Droplets of oil form on the surface of a Cannabis plant in a state-owned agricultural farm in Rovigo, about 60 km (40 miles) from Venice, September 22, 2014. Reuters/Alessandro Bianchi

A significant boost is about to happen to Australia's medicinal cannabis market with the federal government having high ambitions for the industry. It is set to allow exports of cannabis-based medicines, and assured that Aussie patients will be prioritised. 

Currently, there are regulations that prevent the exports of medicinal cannabis products. Those regulations will undergo changes, a move that seeks to create a larger market for medicines produced here.

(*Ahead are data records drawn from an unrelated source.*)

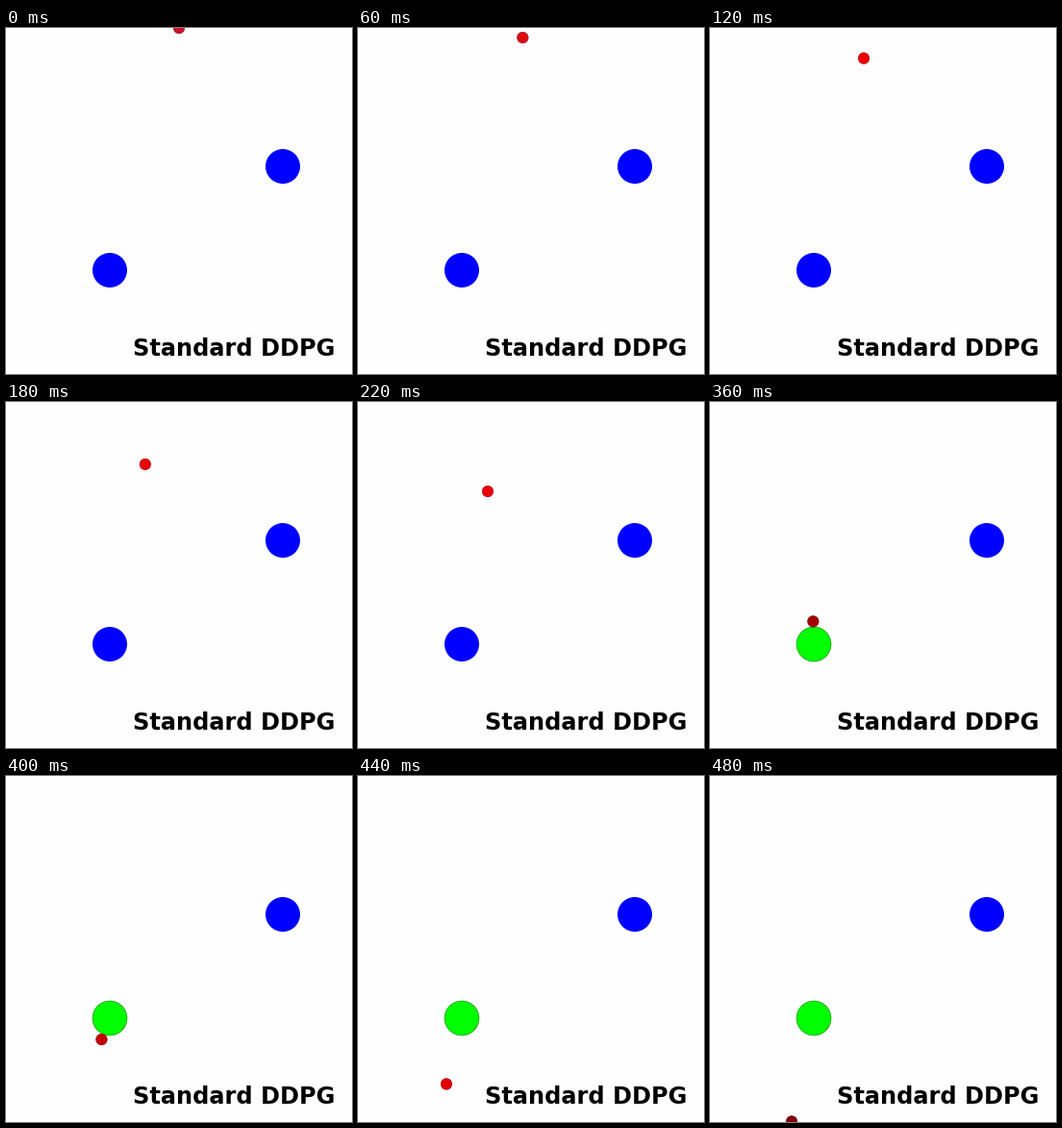
A matplotlib script for the animation above (0.5 s loop, 360 by 360 pixels).

```python
import numpy as np
import matplotlib.pyplot as plt
from matplotlib.animation import FuncAnimation
from matplotlib.patches import Circle

SIZE, STEPS = 360, 25
BLUE, GREEN = "#0000ff", "#00ff00"
GOAL, GOAL_R, BALL_R = (108, 252), 18, 6

# Waypoints of the falling ball: step, x, y
STEP = np.array([0, 6, 11, 15, 18, 22, 24])
X = np.array([180, 160, 135, 120, 107.3, 92, 85])
Y = np.array([0, 31.5, 93, 163, 228.3, 320.5, 366])
FLOOR = 359.5

# Colour of the ball at the same steps
RED = [204, 238, 236, 72, 165, 225, 130]
GREEN_PART = [18, 0, 0, 10, 0, 0, 0]
BLUE_PART = [38, 0, 8, 14, 4, 4, 10]


def smooth(t, values):
    """Cubic Hermite curve through the waypoints."""
    slope = np.gradient(values, STEP, edge_order=2)
    i = np.clip(np.searchsorted(STEP, t, side="right") - 1, 0, len(STEP) - 2)
    span = STEP[i + 1] - STEP[i]
    u = (t - STEP[i]) / span
    return ((1 + 2 * u) * (1 - u) ** 2 * values[i]
            + u * (1 - u) ** 2 * span * slope[i]
            + u * u * (3 - 2 * u) * values[i + 1]
            + u * u * (u - 1) * span * slope[i + 1])


steps = np.arange(STEPS)
path_x = smooth(steps, X)
path_y = np.minimum(smooth(steps, Y), FLOOR)
colors = np.stack([np.interp(steps, STEP, part)
                   for part in (RED, GREEN_PART, BLUE_PART)], axis=1) / 255
touching = np.hypot(path_x - GOAL[0], path_y - GOAL[1]) < GOAL_R + BALL_R + 1
reached = np.logical_or.accumulate(touching)

fig = plt.figure(figsize=(5, 5), dpi=72, facecolor="#fefefe")
ax = fig.add_axes([0, 0, 1, 1])
ax.set_xlim(0, SIZE)
ax.set_ylim(SIZE, 0)
ax.axis("off")

ax.add_patch(Circle((288, 144), GOAL_R, fc=BLUE, lw=0))
goal = ax.add_patch(Circle(GOAL, GOAL_R, fc=BLUE, lw=0))
ball = ax.add_patch(Circle((X[0], Y[0]), BALL_R - 0.2, lw=0.5))
ax.text(131.5, 341, "Standard DDPG", family="DejaVu Sans", weight="bold",
        size=24, color="black", va="baseline")


def draw(i):
    ball.center = path_x[i], path_y[i]
    ball.set_facecolor(colors[i])
    ball.set_edgecolor(colors[i] * 0.6)
    goal.set_facecolor(GREEN if reached[i] else BLUE)
    goal.set_edgecolor("#007000")
    goal.set_linewidth(0.5 if reached[i] else 0)
    return ball, goal


anim = FuncAnimation(fig, draw, frames=STEPS, interval=20,
                     repeat=True, repeat_delay=0)
plt.show()
```
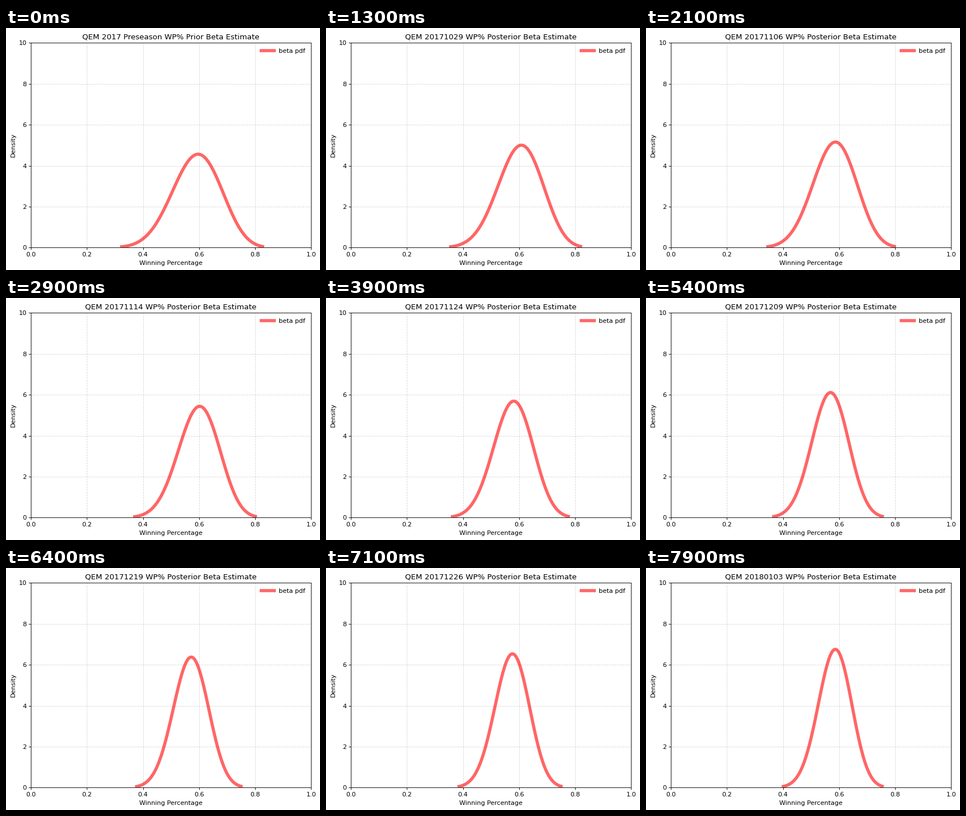
Animation, 556 px wide and 428 px high, one loop 8 s. Source, as a matplotlib script:

```python
import math

import matplotlib.pyplot as plt
import numpy as np
from matplotlib.animation import FuncAnimation

W, H, DPI = 556, 428, 80
FRAMES, STEP_MS = 80, 100
TEAM = "QEM"

PRIOR_A, PRIOR_B = 18.9, 13.1
DAY_ZERO = np.datetime64("2017-10-16")
# Game days, counted from DAY_ZERO
WINS = np.array([2, 4, 7, 13, 20, 24, 26, 28, 32, 35, 43, 46,
                 50, 52, 58, 60, 64, 68, 70, 74, 76, 79])
LOSSES = np.array([9, 11, 16, 18, 22, 30, 34, 37, 40, 44, 49, 54,
                   57, 62, 67, 72])

GRID = np.linspace(0.0005, 0.9995, 4000)


def beta_pdf(x, a, b):
    log_norm = math.lgamma(a + b) - math.lgamma(a) - math.lgamma(b)
    return np.exp(log_norm + (a - 1) * np.log(x) + (b - 1) * np.log1p(-x))


def beta_curve(a, b, tail=0.001):
    """Density between the lower and upper tail quantiles."""
    cdf = np.cumsum(beta_pdf(GRID, a, b))
    lo, hi = np.interp([tail, 1 - tail], cdf / cdf[-1], GRID)
    x = np.linspace(lo, hi, 100)
    return x, beta_pdf(x, a, b)


def title_text(day):
    if day == 0:
        return f"{TEAM} 2017 Preseason WP% Prior Beta Estimate"
    stamp = str(DAY_ZERO + day).replace("-", "")
    return f"{TEAM} {stamp} WP% Posterior Beta Estimate"


plt.rcParams["font.family"] = "DejaVu Sans"
fig = plt.figure(figsize=(W / DPI, H / DPI), dpi=DPI, facecolor="white")
ax = fig.add_axes([44.2 / W, 39.51 / H, 496 / W, 362.4 / H])
ax.set(xlim=(0, 1), ylim=(0, 10),
       xlabel="Winning Percentage", ylabel="Density")
ax.grid(linestyle="--", alpha=0.5)

line, = ax.plot([], [], "r-", lw=5, alpha=0.6, label="beta pdf")
title = ax.set_title("")
ax.legend(loc="upper right", frameon=False)


def update(day):
    a = PRIOR_A + np.count_nonzero(WINS <= day)
    b = PRIOR_B + np.count_nonzero(LOSSES <= day)
    line.set_data(*beta_curve(a, b))
    title.set_text(title_text(day))
    return line, title


anim = FuncAnimation(fig, update, frames=FRAMES, interval=STEP_MS,
                     repeat=True, repeat_delay=0, blit=False)
plt.show()
```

It is being viewed as a wise business move, with ambitions for the country to become world’s biggest producer of medicinal cannabis products. Health Minister Greg Hunt said the changes are actually a significant step for Australia’s domestic patients and domestic supply.

"We would like to be, potentially, the world's number one medicinal cannabis supplier," Hunt said, according to the ABC. He added being aware that they have an Aussie market and a global market boosts the likelihood of growing and production.

In 2016, the federal government legalised patient access to locally grown and manufactured medicinal cannabis. That was subject to state and territory regulations.

The first Australian state to legalise cannabis for medical purposes was Victoria. New South Wales followed suit.

Anthony Albanese, the opposition frontbencher, described the changes as a “sensible move forward” for Australia. “We know that medicinal use of cannabis can alleviate people’s health issues and, therefore, if Australia’s in a position to provide support, it should do so,” he has told reporters in Melbourne.

Australian patients come first

The health minister assured the medical community there was “now no real government barriers at all to accessing medicinal cannabis.” There could be "more than enough" for Aussie patients and international consumers.

Among the conditions of licences for export, Hunt said, is that medicinal cannabis be made available to Australian consumers first. He maintained that the sector is supportive of that and cited a "progressive increase" in prescriptions.

According to the federal health department, up to 350 patients have accessed locally grown medicinal cannabis products. There are some concerns, however, that doctors are hesitant to prescribe the products.

Hunt defended these doctors, saying it was “understandable” many were reluctant to prescribe a drug that has just been approved. But he assured they are working along with the College of GPs and Australian Medical Association to ensure that doctors have access to full information so they can ensure the best interest of patients. Since Parliament passed laws allowing its use, the number of patients being prescribed medicinal cannabis has been limited.

ABC News/YouTube